Effectively redrew the parameters of the rock album for the new century. The padded cell ambience of Everything In Its Right Place and Morning Bell seemed custom-built for these obsessive-compulsive times – as did the fin de siècle night terrors of The National Anthem and Idioteque. And throughout it all – most notably on How To Disappear Completely and Optimistic – Radiohead still found time to remind us that their electrifying live synergy was still intact. Anyone seeking to establish the last time a mainstream rock group released such an experimental record and maintained their commercial stock would have to go all the way back to 1968 and The White Album. Therein lay the scale of Kid A’s achievement.

Increasing revulsion that they might be a part of rock music’s mooted obsolescence has created a tension in Radiohead’s music that is never likely to be resolved, and by evolving with every new album, they’ve become peerlessly adept at giving us the record that we didn’t know we wanted. To call Radiohead a band these days only goes some way to describing how they run their affairs. At times, they seem more like a loose aggregation of likeminded music workers dispensing sonic bulletins. The last two albums appeared with almost no advance notice, whilst you’d be forgiven for missing some of the inspired recordings that have surfaced between albums: in particular 2011’s digital two-hander The Daily Mail/Staircase and 2009’s Harry Patch (In Memory Of).

“We’re such a bunch of stupidly self-critical pathological over-achievers.”

Thom Yorke, MOJO, 2006

Like The Beatles and David Bowie, their influence seems to be all around us. To any young guitar band worth their salt, The Bends and OK Computer remain part of the core curriculum; to latter-day sonic expeditionaries such as Animal Collective and Jon Hopkins, Kid A and Amnesiac are proof that esoteric, challenging music can cross over to a discerning global fanbase.

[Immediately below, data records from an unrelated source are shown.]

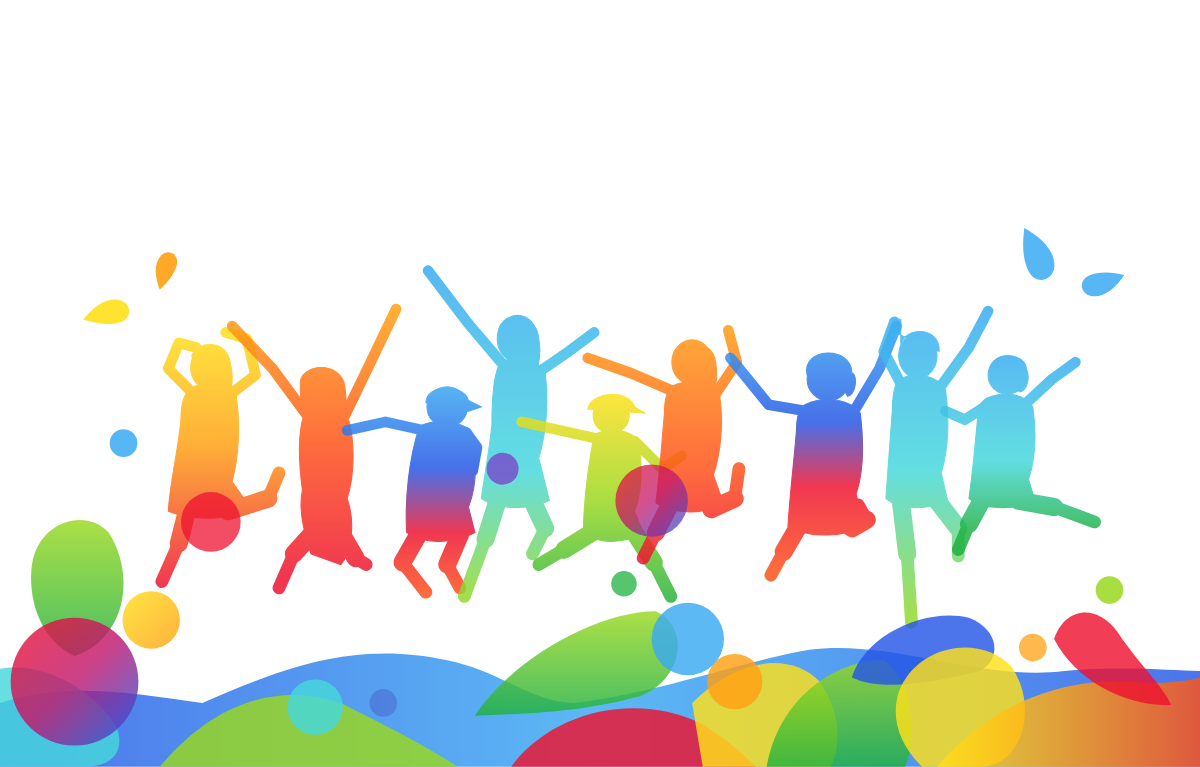
<!DOCTYPE html>
<html lang="en">
<head>
<meta charset="utf-8">
<title>Jumping Crowd</title>
<link rel="stylesheet" href="https://fonts.googleapis.com/css2?family=Roboto&display=swap">
<style>
  :root {
    --paper: #ffffff;
    --sun: #ffe01a;
    --amber: #ffa012;
    --flame: #ff5218;
    --crimson: #ee1230;
    --berry: #c0186e;
    --violet: #7a3cc8;
    --cobalt: #2456e6;
    --sky: #38aaf2;
    --aqua: #46d8dc;
    --lime: #9ad81e;
    --leaf: #1fb040;
  }
  html, body {
    margin: 0;
    padding: 0;
    width: 1200px;
    height: 767px;
    overflow: hidden;
    background: var(--paper);
    font-family: "Roboto", sans-serif;
  }
  .artboard { display: block; width: 1200px; height: 767px; }
  .dancer { opacity: .84; }
  .dancer path.limb { fill: none; stroke-linecap: round; stroke-linejoin: round; }
  .dancer .arm { stroke-width: 10; }
  .dancer .leg { stroke-width: 17; }
  .dancer .shin { stroke-width: 12; }
  .blob { opacity: .82; }
  .bubble { opacity: .75; }
</style>
</head>
<body>
<svg class="artboard" viewBox="0 0 1127 720" width="1200" height="767" role="img" aria-label="Colourful silhouettes of people jumping for joy above rainbow waves and bubbles">
  <defs>
    <linearGradient id="warm-sunrise" gradientUnits="userSpaceOnUse" x1="0" y1="310" x2="0" y2="550">
      <stop offset="0" stop-color="var(--sun)"/><stop offset=".45" stop-color="var(--amber)"/><stop offset="1" stop-color="var(--crimson)"/>
    </linearGradient>
    <linearGradient id="hot-coral" gradientUnits="userSpaceOnUse" x1="0" y1="290" x2="0" y2="540">
      <stop offset="0" stop-color="var(--amber)"/><stop offset=".5" stop-color="var(--flame)"/><stop offset="1" stop-color="var(--crimson)"/>
    </linearGradient>
    <linearGradient id="deep-ocean" gradientUnits="userSpaceOnUse" x1="0" y1="360" x2="0" y2="560">
      <stop offset="0" stop-color="var(--sky)"/><stop offset=".4" stop-color="var(--cobalt)"/><stop offset=".7" stop-color="var(--crimson)"/><stop offset="1" stop-color="var(--flame)"/>
    </linearGradient>
    <linearGradient id="light-sky" gradientUnits="userSpaceOnUse" x1="0" y1="250" x2="0" y2="570">
      <stop offset="0" stop-color="var(--sky)"/><stop offset=".6" stop-color="var(--aqua)"/><stop offset="1" stop-color="var(--lime)"/>
    </linearGradient>
    <linearGradient id="fresh-lime" gradientUnits="userSpaceOnUse" x1="0" y1="370" x2="0" y2="570">
      <stop offset="0" stop-color="var(--sun)"/><stop offset=".5" stop-color="var(--lime)"/><stop offset="1" stop-color="var(--leaf)"/>
    </linearGradient>
    <linearGradient id="citrus-red" gradientUnits="userSpaceOnUse" x1="0" y1="300" x2="0" y2="530">
      <stop offset="0" stop-color="var(--amber)"/><stop offset=".6" stop-color="var(--flame)"/><stop offset="1" stop-color="var(--crimson)"/>
    </linearGradient>
    <linearGradient id="royal-blue" gradientUnits="userSpaceOnUse" x1="0" y1="300" x2="0" y2="540">
      <stop offset="0" stop-color="var(--sky)"/><stop offset=".4" stop-color="var(--cobalt)"/><stop offset=".65" stop-color="var(--crimson)"/><stop offset="1" stop-color="var(--flame)"/>
    </linearGradient>
    <linearGradient id="cool-aqua" gradientUnits="userSpaceOnUse" x1="0" y1="290" x2="0" y2="590">
      <stop offset="0" stop-color="var(--sky)"/><stop offset=".5" stop-color="var(--aqua)"/><stop offset="1" stop-color="var(--lime)"/>
    </linearGradient>
    <linearGradient id="teal-mint" gradientUnits="userSpaceOnUse" x1="0" y1="330" x2="0" y2="500">
      <stop offset="0" stop-color="var(--sky)"/><stop offset=".6" stop-color="var(--aqua)"/><stop offset="1" stop-color="var(--leaf)"/>
    </linearGradient>
    <linearGradient id="rainbow-ball" x1="0" y1="0" x2="1" y2="1">
      <stop offset="0" stop-color="var(--crimson)"/><stop offset=".5" stop-color="var(--berry)"/><stop offset="1" stop-color="var(--cobalt)"/>
    </linearGradient>
    <linearGradient id="sun-ball" x1="0" y1="0" x2="1" y2="1">
      <stop offset="0" stop-color="var(--sun)"/><stop offset="1" stop-color="var(--amber)"/>
    </linearGradient>
    <linearGradient id="wave-blue" x1="0" y1="0" x2="1" y2="0">
      <stop offset="0" stop-color="var(--cobalt)"/><stop offset=".5" stop-color="var(--sky)"/><stop offset="1" stop-color="var(--cobalt)"/>
    </linearGradient>
    <linearGradient id="wave-green" x1="0" y1="0" x2="0" y2="1">
      <stop offset="0" stop-color="var(--lime)"/><stop offset="1" stop-color="var(--leaf)"/>
    </linearGradient>
    <linearGradient id="wave-fire" x1="0" y1="0" x2="1" y2="0">
      <stop offset="0" stop-color="var(--sun)"/><stop offset=".5" stop-color="var(--amber)"/><stop offset="1" stop-color="var(--flame)"/>
    </linearGradient>
    <path id="splash-drop" d="M0 0 C12 14 20 30 14 44 C8 56 -8 54 -10 40 C-12 26 -6 12 0 0 Z"/>
  </defs>

  <g class="splashes">
    <use href="#splash-drop" transform="translate(962 214) rotate(-20)" fill="var(--sky)" opacity=".85"/>
    <use href="#splash-drop" transform="translate(1056 258) rotate(75) scale(.8)" fill="var(--sky)" opacity=".85"/>
    <use href="#splash-drop" transform="translate(78 300) rotate(-100) scale(.85)" fill="var(--sun)" opacity=".9"/>
    <use href="#splash-drop" transform="translate(150 272) rotate(-160) scale(.7)" fill="var(--amber)" opacity=".9"/>
    <circle cx="116" cy="416" r="13" fill="var(--sky)" opacity=".85"/>
    <circle cx="1042" cy="554" r="13" fill="var(--lime)" opacity=".85"/>
  </g>

  <g class="crowd">
    <g class="dancer" fill="url(#warm-sunrise)" stroke="url(#warm-sunrise)">
      <ellipse cx="196" cy="345" rx="17" ry="20"/>
      <path d="M180 334 C186 318 214 320 216 340 C222 360 214 380 206 388 L190 360 Z"/>
      <path d="M180 364 C196 356 214 360 222 372 C226 400 224 430 218 452 L236 478 C210 490 178 488 158 480 C160 450 168 420 170 392 C170 378 174 368 180 364 Z"/>
      <path class="limb arm" d="M182 370 L158 346 L168 322 L184 326"/>
      <path class="limb arm" d="M214 372 L240 352 L232 318 L212 312"/>
      <path class="limb leg" d="M176 478 L168 510"/><path class="limb shin" d="M168 510 L152 546"/>
      <path class="limb leg" d="M214 480 L252 468"/><path class="limb shin" d="M252 468 L262 444"/>
    </g>
    <g class="dancer" fill="url(#hot-coral)" stroke="url(#hot-coral)">
      <ellipse cx="302" cy="366" rx="19" ry="21"/>
      <path d="M282 362 C280 340 322 338 324 364 C328 392 320 410 314 420 L290 400 C284 390 282 376 282 362 Z"/>
      <path d="M286 388 C302 380 320 384 328 396 C334 420 332 450 326 468 C334 490 330 520 320 530 L292 520 C286 500 280 480 284 460 C280 430 280 404 286 388 Z"/>
      <path class="limb arm" d="M290 392 L256 346 L218 306"/>
      <path class="limb arm" d="M322 394 L350 336 L372 290"/>
      <path class="limb leg" d="M294 500 L276 520"/><path class="limb shin" d="M276 520 L262 552"/>
      <path class="limb leg" d="M320 500 L334 524"/><path class="limb shin" d="M334 524 L344 530"/>
    </g>
    <g class="dancer" fill="url(#deep-ocean)" stroke="url(#deep-ocean)">
      <circle cx="420" cy="382" r="19"/>
      <path d="M400 378 C400 360 436 360 440 376 L452 382 L440 386 Z"/>
      <path d="M394 400 C410 392 432 396 442 404 C448 430 448 456 440 476 L446 500 C424 512 396 510 382 500 C380 470 384 430 394 400 Z"/>
      <path class="limb arm" d="M398 404 L362 396 L326 404"/>
      <path class="limb arm" d="M438 406 L448 420 L444 442"/>
      <path class="limb leg" d="M394 500 L378 528"/><path class="limb shin" d="M378 528 L400 556"/>
      <path class="limb leg" d="M432 502 L420 530"/><path class="limb shin" d="M420 530 L432 552"/>
    </g>
    <g class="dancer" fill="url(#light-sky)" stroke="url(#light-sky)">
      <ellipse cx="486" cy="318" rx="19" ry="22"/>
      <path d="M468 316 C466 290 504 292 506 318 C510 340 502 354 494 360 Z"/>
      <path d="M470 340 C488 332 506 338 512 350 C516 380 512 410 506 430 L516 470 C494 480 466 478 452 468 C456 440 460 420 462 398 C462 370 464 350 470 340 Z"/>
      <path class="limb arm" d="M474 344 L440 304 L402 254"/>
      <path class="limb arm" d="M508 348 L534 330 L558 312"/>
      <path class="limb leg" d="M468 468 L456 506"/><path class="limb shin" d="M456 506 L436 560"/>
      <path class="limb leg" d="M500 470 L512 496"/><path class="limb shin" d="M512 496 L500 520"/>
    </g>
    <g class="dancer" fill="url(#fresh-lime)" stroke="url(#fresh-lime)">
      <circle cx="574" cy="390" r="17"/>
      <path d="M552 384 C556 366 592 366 596 382 L606 388 Z"/>
      <path d="M558 408 C574 400 592 404 600 414 C604 440 602 464 596 480 L604 500 C584 512 560 510 548 500 C548 470 552 440 558 408 Z"/>
      <path class="limb arm" d="M562 412 L526 404 L490 396"/>
      <path class="limb arm" d="M596 414 L622 440 L640 428"/>
      <path class="limb leg" d="M556 500 L530 516"/><path class="limb shin" d="M530 516 L506 530"/>
      <path class="limb leg" d="M596 500 L614 528"/><path class="limb shin" d="M614 528 L630 560"/>
    </g>
    <g class="dancer" fill="url(#citrus-red)" stroke="url(#citrus-red)">
      <ellipse cx="650" cy="340" rx="19" ry="21"/>
      <path d="M632 338 C630 316 670 316 672 340 C676 362 668 380 660 388 Z"/>
      <path d="M632 362 C650 354 668 360 676 372 C680 400 676 428 670 446 L680 474 C656 484 630 482 616 472 C620 440 622 410 624 388 C624 376 626 366 632 362 Z"/>
      <path class="limb arm" d="M634 368 L592 350 L552 336"/>
      <path class="limb arm" d="M672 370 L692 340 L684 310"/>
      <path class="limb leg" d="M628 476 L616 500"/><path class="limb shin" d="M616 500 L604 524"/>
      <path class="limb leg" d="M668 478 L690 468"/><path class="limb shin" d="M690 468 L694 440"/>
    </g>
    <g class="dancer" fill="url(#royal-blue)" stroke="url(#royal-blue)">
      <circle cx="778" cy="356" r="20"/>
      <path d="M758 352 C752 326 800 324 800 350 C806 352 804 370 796 372 C792 360 766 360 758 352 Z"/>
      <path d="M756 380 C776 370 800 376 808 388 C812 420 810 446 804 464 L812 494 C790 506 756 504 740 494 C742 462 746 430 748 404 C748 392 750 384 756 380 Z"/>
      <path class="limb arm" d="M758 386 L722 380 L686 336"/>
      <path class="limb arm" d="M802 386 L826 346 L842 306"/>
      <path class="limb leg" d="M750 494 L736 518"/><path class="limb shin" d="M736 518 L724 540"/>
      <path class="limb leg" d="M800 496 L814 488"/><path class="limb shin" d="M814 488 L806 474"/>
    </g>
    <g class="dancer" fill="url(#cool-aqua)" stroke="url(#cool-aqua)">
      <ellipse cx="862" cy="334" rx="18" ry="21"/>
      <path d="M846 330 C842 306 884 304 882 330 L840 312 C834 304 840 298 846 300 Z"/>
      <path d="M844 356 C862 348 882 354 888 366 C892 396 890 424 884 444 L890 470 C870 480 844 478 832 468 C834 440 836 410 838 386 C838 372 840 362 844 356 Z"/>
      <path class="limb arm" d="M846 360 L830 330 L840 302"/>
      <path class="limb arm" d="M884 362 L910 326 L928 292"/>
      <path class="limb leg" d="M846 470 L852 520"/><path class="limb shin" d="M852 520 L856 584"/>
      <path class="limb leg" d="M880 470 L900 496"/><path class="limb shin" d="M900 496 L900 522"/>
    </g>
    <g class="dancer" fill="url(#teal-mint)" stroke="url(#teal-mint)">
      <circle cx="946" cy="352" r="18"/>
      <path d="M930 346 C932 330 962 330 964 346 C968 356 964 366 958 368 Z"/>
      <path d="M926 374 C944 366 962 370 970 382 C974 410 972 432 966 450 L972 470 C950 480 922 478 910 468 C914 440 916 414 918 394 C918 384 920 378 926 374 Z"/>
      <path class="limb arm" d="M962 380 L988 356 L1010 340"/>
      <path class="limb arm" d="M928 380 L906 394 L888 386"/>
      <path class="limb leg" d="M956 470 L990 476"/><path class="limb shin" d="M990 476 L1028 490"/>
      <path class="limb leg" d="M922 470 L910 492"/><path class="limb shin" d="M910 492 L900 516"/>
    </g>
  </g>

  <g class="bubbles">
    <circle class="bubble" cx="198" cy="490" r="28" fill="var(--crimson)"/>
    <circle class="bubble" cx="472" cy="440" r="15" fill="var(--violet)"/>
    <circle class="bubble" cx="612" cy="470" r="34" fill="url(#rainbow-ball)"/>
    <circle class="bubble" cx="586" cy="548" r="12" fill="var(--leaf)"/>
    <circle class="bubble" cx="970" cy="608" r="13" fill="var(--amber)"/>
    <circle class="bubble" cx="360" cy="660" r="13" fill="var(--berry)"/>
  </g>

  <g class="waves">
    <path class="blob" d="M0 660 C60 640 120 650 190 660 C260 630 330 600 420 620 C470 630 500 660 540 660 C620 650 700 620 760 610 C840 600 920 640 1000 630 C1060 625 1100 630 1127 630 L1127 720 L0 720 Z" fill="url(#wave-blue)"/>
    <path class="blob" d="M30 530 C36 490 80 476 102 500 C128 540 118 600 70 616 C36 600 26 560 30 530 Z" fill="url(#wave-green)"/>
    <path class="blob" d="M150 720 C200 660 260 640 320 660 C360 680 400 700 430 720 Z" fill="var(--lime)"/>
    <path class="blob" d="M446 672 C480 620 560 574 616 574 C650 590 640 640 600 654 C540 670 490 670 446 672 Z" fill="url(#wave-green)"/>
    <path class="blob" d="M480 720 C520 666 600 650 660 680 C690 700 700 710 710 720 Z" fill="var(--crimson)"/>
    <path class="blob" d="M650 660 C690 620 740 610 770 640 C790 670 790 700 780 720 L660 720 Z" fill="var(--sun)"/>
    <path class="blob" d="M720 720 C730 660 780 620 830 620 C860 640 860 700 850 720 Z" fill="url(#wave-green)"/>
    <path class="blob" d="M800 636 C812 596 870 570 910 580 C940 592 940 620 920 630 C880 640 830 650 800 636 Z" fill="var(--cobalt)"/>
    <path class="blob" d="M844 650 C860 606 920 594 950 626 C976 664 960 720 920 720 L866 720 C846 700 836 676 844 650 Z" fill="var(--sun)"/>
    <path class="blob" d="M880 720 C930 660 1000 636 1060 640 C1100 644 1127 636 1127 636 L1127 720 Z" fill="url(#wave-fire)"/>
    <path class="blob" d="M990 600 C1000 570 1030 566 1050 594 C1070 624 1094 646 1100 662 C1060 664 1010 640 990 600 Z" fill="var(--crimson)"/>
    <path class="blob" d="M0 628 C40 620 90 648 110 684 C118 708 102 720 80 720 L0 720 Z" fill="var(--aqua)"/>
    <circle class="blob" cx="70" cy="640" r="60" fill="url(#rainbow-ball)"/>
    <circle class="blob" cx="142" cy="582" r="27" fill="url(#sun-ball)"/>
    <circle class="blob" cx="296" cy="664" r="26" fill="var(--aqua)"/>
    <circle class="blob" cx="646" cy="600" r="34" fill="var(--sky)"/>
    <circle class="blob" cx="690" cy="640" r="26" fill="var(--amber)"/>
  </g>
</svg>
</body>
</html>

Over two decades, Radiohead have given us the best of both worlds.